== Extracted data

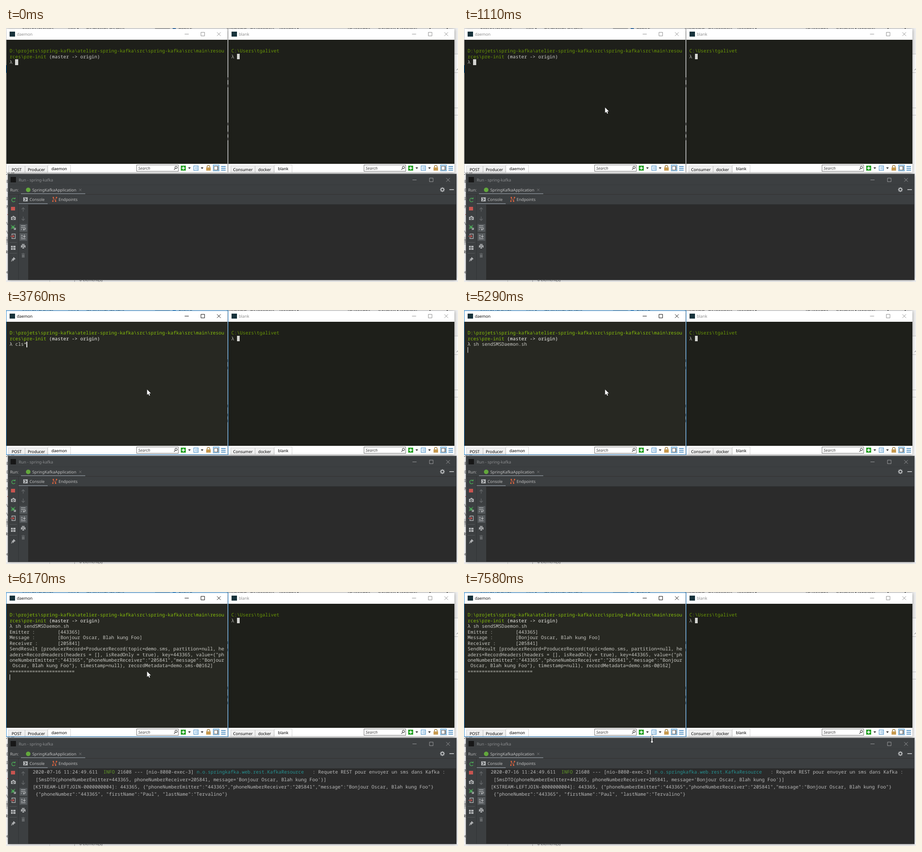
Recreate the animation shown at these times as an HTML page with a canvas. Size 998 by 561 pixels, loop 8 s.

```html
<!DOCTYPE html>
<html lang="fr">
<head>
<meta charset="utf-8">
<style>
html, body { margin: 0; width: 100%; height: 100%; overflow: hidden; background: #ececec; }
canvas { display: block; }
</style>
</head>
<body>
<canvas id="stage" width="998" height="561"></canvas>
<script>
const ctx = document.getElementById('stage').getContext('2d');
ctx.textRendering = 'geometricPrecision';
const MONO = '10.4px "Noto Sans Mono", "DejaVu Sans Mono", monospace';
const UI = '8.9px "Noto Sans", "Open Sans", sans-serif';
const CHAR = 6.24, ROW = 12.45;

function box(x, y, w, h, color) {
  ctx.fillStyle = color;
  ctx.fillRect(x, y, w, h);
}
function frame(x, y, w, h, color, width = 1) {
  ctx.strokeStyle = color;
  ctx.lineWidth = width;
  ctx.strokeRect(x + .5, y + .5, w - 1, h - 1);
}
// A window body with a soft drop shadow.
function raised(x, y, w, h, color) {
  ctx.save();
  ctx.shadowColor = 'rgba(0, 0, 0, .4)';
  ctx.shadowBlur = 8;
  box(x, y, w, h, color);
  ctx.restore();
}
function text(s, x, y, color, font = UI, align = 'left') {
  ctx.font = font;
  ctx.textAlign = align;
  ctx.fillStyle = color;
  ctx.fillText(s, x, y);
}
// Draws an SVG path at x, y: stroked when a width is given, else filled.
function path(d, x, y, color, width) {
  ctx.save();
  ctx.translate(x, y);
  const p = new Path2D(d);
  if (width) {
    ctx.strokeStyle = color;
    ctx.lineWidth = width;
    ctx.stroke(p);
  } else {
    ctx.fillStyle = color;
    ctx.fill(p);
  }
  ctx.restore();
}

function desktop() {
  box(0, 0, 998, 561, '#f0f0f0');
  [['Sources récentes', 34], ['tout ▾', 137], ['les Modifier les liens', 177], ['Avancé', 381],
   ['Instantané : les doublons', 487], ['données ▾', 604], ['de données', 755],
   ['scénarios ▾ prévision', 821], ['▾', 934], ['▾', 972]]
    .forEach(([s, x]) => text(s, x, 3, '#444'));
  box(329, 0, 33, 3, '#b5b5b5');
  box(368, 0, 7, 3, '#3b78b5');

  box(990, 58, 8, 503, '#fcfcfc');
  [57, 98, 176, 192].forEach(y => box(990, y, 8, 1, '#c8c8c8'));
  path('M0 3 L4 -1', 995, 90, '#666', 1);
  box(994, 530, 4, 14, '#b9dcf3');

  box(0, 82, 1, 17, '#0078d7');
  box(0, 319, 998, 238, '#fcfcfc');
  box(0, 461, 5, 18, '#d9d9d9');
  [['E', 342], ['D', 361], ['I', 380], ['N', 398], ['V', 435], ['V', 454], ['S', 473], ['Re', 498], ['e', 542]]
    .forEach(([s, y]) => text(s, s === 'Re' ? -1 : 1, y, '#333'));
  box(3, 411, 2, 2, '#d04a3a');
  text('Ce PC', -2, 324, '#333');

  [112, 128, 212, 232, 245].forEach(y => box(489, y - 3, 2, 6, '#777'));

  box(0, 557, 998, 4, '#f0f0f0');
  box(151, 557, 1, 4, '#aaa');
  box(96, 557, 1, 4, '#ccc');
  text('6 élément(s)', 162, 559, '#444');
}

function controls(x, y, gap, color) {
  path('M-4.5 .5 H4.5', x, y, color, 1);
  path('M-4 -4 H4 V4 H-4 Z', x + gap + .5, y + .5, color, 1);
  path('M-4 -4 L4 4 M4 -4 L-4 4', x + 2 * gap + 1, y + .5, color, 1);
}

function terminal(x, w, title, tabs, active, barX) {
  raised(x, 2, w, 317, '#fff');
  box(x + 7, 8, 12, 11, '#17323b');
  text(title, x + 23, 17, active ? '#111' : '#8d8d8d');
  controls(barX + 111, 13, 35, active ? '#111' : '#909090');
  box(x, 26, w, 274, active ? '#272822' : '#1e1f1a');

  tabs.forEach(([name, left, width], i) => {
    const top = i === 2 ? 302 : 304;
    box(left, top, width, 319 - top, i === 2 ? '#fff' : '#f1f1f1');
    frame(left, top, width, 18, '#d6d6d6');
    if (i === 2) box(left + 1, 317, width - 2, 2, '#fff');
    text(name, left + width / 2, i === 2 ? 314 : 315.5, '#000', UI, 'center');
  });

  ctx.save();
  ctx.translate(barX, 0);
  frame(0, 302, 93, 15, '#777');
  text('Search', 4, 312.5, '#444', 'italic ' + UI);
  path('M3 -1 A2.5 2.5 0 1 1 3 -1.1 M-1 1 L-4 4', 87, 309, '#444', 1.2);
  box(98, 304, 11, 11, '#22a022');
  path('M-3.5 0 H3.5 M0 -3.5 V3.5', 103.5, 309.5, '#fff', 1.8);
  for (const tx of [117, 145]) path('M-3 -1.5 H3 L0 1.5 Z', tx, 309.5, '#111');
  box(126, 304, 11, 11, '#e4f1fb');
  frame(126, 304, 11, 11, '#4c92c8');
  path('M-1 -2 V3 M2 -3 V4', 132, 309, '#7aa9d0', 1);
  path('M-3 0 V-2 A3 3 0 0 1 3 -2 V0', 159, 308.5, '#9b7a3c', 1.4);
  box(154, 308, 10, 7, '#c89b50');
  box(169, 302, 14, 14, '#cbe4f7');
  frame(169, 302, 14, 14, '#4c9ad0');
  box(171, 305, 10, 9, '#fff');
  frame(171, 305, 10, 9, '#666');
  box(178, 306, 2, 7, '#999');
  for (const y of [305, 309, 313]) box(187, y, 10, 1.5, '#2474b4');
  ctx.restore();
}

// Writes runs of [string, colour] one after another on a terminal row.
function rowText(x, row, ...runs) {
  let col = 0;
  for (const [s, color] of runs) {
    text(s, x + col * CHAR, 54.4 + row * ROW, color, MONO);
    col += s.length;
  }
}

const OUTPUT = [
  'Emitter :        [443365]',
  'Message :        [Bonjour Oscar, Blah kung Foo]',
  'Receiver :       [205841]',
  'SendResult [producerRecord=ProducerRecord(topic=demo.sms, partition=null, he',
  'aders=RecordHeaders(headers = [], isReadOnly = true), key=443365, value={"ph',
  'oneNumberEmitter":"443365","phoneNumberReceiver":"205841","message":"Bonjour',
  ' Oscar, Blah kung Foo"}, timestamp=null), recordMetadata=demo.sms-0@162]',
  '======================='
];

const ACTIVATED = 1140;
// Start time, visible, column, row of the bar caret
const CARET = [
  [1140, 1, 2, 2], [1660, 0], [2170, 1, 2, 2], [2690, 0], [2840, 1, 5, 2], [3420, 0],
  [3760, 1, 6, 2], [4270, 1, 21, 2], [4830, 0], [5290, 1, 0, 3], [5800, 0],
  [5990, 1, 0, 11], [6500, 0], [7050, 1, 0, 11], [7580, 0]
];
const TYPED = [[0, ''], [2840, 'cls'], [3760, 'cls*'], [4270, 'sh sendSMSDaemon.sh']];
const latest = (list, t) => list.filter(e => e[0] <= t).pop();

function session(t) {
  const active = t >= ACTIVATED;
  const green = active ? '#86c009' : '#6a9806', white = active ? '#f3f3ee' : '#cfcfca';
  rowText(8, 0, ['D:\\projets\\spring-kafka\\atelier-spring-kafka\\src\\spring-kafka\\src\\main\\resou', green]);
  rowText(8, 1, ['rces\\pre-init', green], [' (master -> origin)', white]);
  rowText(8, 2, ['λ ', active ? '#d6d6d0' : '#bdbdb8'], [latest(TYPED, t)[1], '#cacac5']);
  const shown = t < 5890 ? 0 : t < 5990 ? 3 : OUTPUT.length;
  OUTPUT.slice(0, shown).forEach((s, i) => rowText(8, 3 + i, [s, '#cacac5']));
  if (!active) return box(20, 69, 7, 13, '#d3d3d0');
  const [, on, col, row] = latest(CARET, t);
  if (on) box(Math.round(8 + col * CHAR), Math.round(44.6 + row * ROW), col ? 2 : 1, 12.5, '#f0f0f0');
}

function ide(t) {
  raised(5, 323, 989, 233, '#3c3f41');
  frame(4, 322, 991, 235, '#5b5e60');
  box(10, 329, 12, 12, '#171717');
  text('Run - spring-kafka', 28, 339, '#8b8d8f');
  controls(902, 335, 36.5, '#9a9c9e');
  box(5, 346, 989, 1, '#36393b');
  text('Run:', 9, 360.5, '#bbb');
  ctx.beginPath();
  ctx.arc(49, 357.5, 5, 0, 7);
  ctx.fillStyle = '#63a83c';
  ctx.fill();
  text('SpringKafkaApplication', 58, 360.5, '#c0c0c0');
  path('M-2.5 -2.5 L2.5 2.5 M2.5 -2.5 L-2.5 2.5', 164, 357.5, '#777', 1);
  box(33, 365, 142, 2, '#747a80');
  box(5, 367, 989, 1, '#323232');
  path('M3.2 0 A3.2 3.2 0 1 1 3.2 -.1', 963.5, 357, '#b0b2b4', 2.4);
  for (let i = 0; i < 8; i++) {
    const a = i * Math.PI / 4;
    box(962.7 + 4.5 * Math.cos(a), 356.2 + 4.5 * Math.sin(a), 1.6, 1.6, '#b0b2b4');
  }
  box(979, 356, 10, 2, '#b0b2b4');

  box(38, 374, 10, 9, '#b0b3b5');
  path('M-2 -3 L1.5 0 L-2 3', 43, 378.5, '#3c3f41', 1.5);
  text('Console', 52, 382, '#c0c0c0');
  box(28, 387, 64, 2, '#747a80');
  path('M-3.5 3.5 L-2 -3 L2 3 L4 -3.5', 107, 378.5, '#b4573c', 1.2);
  for (const [x, y] of [[102, 381], [103, 373], [108, 381], [110, 373]]) box(x, y, 3, 3, '#c9603f');
  text('Endpoints', 116, 382, '#c0c0c0');

  box(27, 368, 1, 188, '#323537');
  box(49, 389, 945, 167, '#2b2b2b');
  box(28, 389, 966, 1, '#323537');
  tools();
  if (t >= 6170) log();
}

function tools() {
  const grey = '#afb1b3', green = '#499c54', dim = '#65686a';
  path('M3.5 -3 A4 4 0 1 0 4 2', 16, 380, green, 1.6);
  path('M1 -2 H6 V-6 Z', 15, 380, green);
  box(11, 395, 9, 8, '#c75450');
  path('M-5 -3 H-2 L-1 -5 H2 L3 -3 H5.5 V4 H-5 Z', 16, 420, grey);
  path('M2 .5 A2 2 0 1 1 2 .4', 16, 420, '#3c3f41', 1.3);
  path('M-3 -3 H2 V3 H-3 Z', 16, 440, green);
  path('M-5 -5 L4 4 M4 -5 L-5 4 M-5 0 H4', 16, 440, green, 1.2);
  path('M1 5 H5 V1 M5 5 L1 1', 16, 440, grey, 1.4);
  path('M-3 -2 V-5 H4.5 V5 H-3 V2', 16, 460, grey, 1.4);
  path('M-6 0 H1 M-1 -2.5 L1.5 0 L-1 2.5', 16, 460, '#c75450', 1.4);
  box(8, 473, 16, 1, '#55585a');
  for (const [x, y, w] of [[11, 481, 4], [16, 481, 5], [11, 486, 4], [16, 486, 5]]) box(x, y, w, 4, grey);
  box(8, 497, 16, 1, '#55585a');
  path('M1 -5 L5 -1 L4 0 L3 0 L1 2 V4 L-4 -1 H-2 L0 -3 V-4 Z M-3 1 L-1 3 L-5 5 Z', 16, 511, grey);

  path('M0 4.5 V-4 M-3.5 -.5 L0 -4 L3.5 -.5', 38, 401, dim, 1.3);
  path('M0 -4.5 V4 M-3.5 .5 L0 4 L3.5 .5', 38, 421, dim, 1.3);
  box(30, 433, 17, 17, '#55595c');
  box(30, 453, 17, 17, '#55595c');
  path('M-5 -4 H5 M-5 0 H3 A2 2 0 0 1 3 4 H0 M2 2 L0 4 L2 6 M-5 4 H-3', 38, 441, grey, 1.3);
  path('M-5 4.5 H5 M-5 1 H-1 M-5 -3 H-1 M2.5 -5 V1 M0 -1.5 L2.5 1.5 L5 -1.5', 38, 461, grey, 1.3);
  path('M-3 -5 H3 V-3 H-3 Z M-5 -2 H5 V3 H3 V1 H-3 V3 H-5 Z M-2 2 H2 V5 H-2 Z', 38, 482, grey);
  path('M-4 -4 H-1 V-5 H1 V-4 H4 V-3 H-4 Z M-3 -2 H3 V5 H-3 Z', 38, 502, dim);
}

function log() {
  const grey = '#bbb';
  const line = (s, i, col = 0, color = grey) => text(s, 59 + col * CHAR, 401.2 + i * 16.3, color, MONO);
  line('2020-07-16 11:24:49.611', 0);
  line('INFO', 0, 25, '#639c28');
  line('21608 --- [nio-8080-exec-3]', 0, 30);
  line('n.o.springkafka.web.rest.KafkaResource', 0, 58, '#259393');
  line(': Requete REST pour envoyer un sms dans Kafka :', 0, 99);
  line("[SmsDTO{phoneNumberEmitter=443365, phoneNumberReceiver=205841, message='Bonjour Oscar, Blah kung Foo'}]", 1, 1);
  line('[KSTREAM-LEFTJOIN-0000000004]: 443365, {"phoneNumberEmitter":"443365","phoneNumberReceiver":"205841","message":"Bonjour Oscar, Blah kung Foo"}', 2);
  line('{"phoneNumber":"443365", "firstName":"Paul", "lastName":"Tervalino"}', 3, 1);
}

// Time, x, y of the pointer tip
const MOVES = [
  [410, 847, 533], [600, 540, 350], [820, 332, 212], [1090, 311, 175], [6170, 311, 175],
  [6550, 351, 274], [6640, 355, 284], [6790, 355, 284], [6960, 402, 396], [7060, 410, 360],
  [7150, 415, 325], [7300, 415, 324], [8000, 415, 324]
];
const ARROW = 'M.5 .5 V12.5 L3.2 10 L5.2 14.2 L7 13.4 L5.2 9.2 H9 Z';
const RESIZE = 'M0 -8.5 L3 -5 H1 V6 H3 L0 9.5 L-3 6 H-1 V-5 H-3 Z';

function pointer(t) {
  if (t < 410) return;
  const i = MOVES.findIndex(m => m[0] > t);
  const [t0, x0, y0] = MOVES[i - 1], [t1, x1, y1] = MOVES[i];
  const resizing = t >= 7150;
  const k = resizing ? 0 : (t - t0) / (t1 - t0);
  const x = Math.round(x0 + (x1 - x0) * k), y = Math.round(y0 + (y1 - y0) * k);
  const shape = resizing ? RESIZE : ARROW;
  path(shape, x, y, '#111', 1);
  path(shape, x, y, '#fff');
}

function draw() {
  const t = performance.now() % 8000, active = t >= ACTIVATED;
  desktop();
  terminal(491, 499, 'blank', [['Consumer', 496, 54], ['docker', 550, 42], ['blank', 592, 40]], false, 790);
  rowText(497.5, 0, ['C:\\Users\\tgalivet', '#6a9806']);
  rowText(497.5, 1, ['λ', '#bdbdb8']);
  box(510, 57, 6, 12, '#d3d3d0');
  terminal(1, 488, 'daemon', [['POST', 5, 37], ['Producer', 42, 50], ['daemon', 92, 51]], active, 288);
  // The left shadow must not darken its neighbour's edge.
  box(491, 2, 4, 24, '#fff');
  box(491, 26, 4, 274, '#1e1f1a');
  box(491, 300, 4, 19, '#fff');
  if (active) frame(0, 1, 491, 319, '#2b88d0');
  session(t);
  ide(t);
  pointer(t);
  requestAnimationFrame(draw);
}
draw();
</script>
</body>
</html>
```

====

**Task to complete**
On how many lines above does the word "rowText" appear? Answer with that figure only.

**Exercise response**
7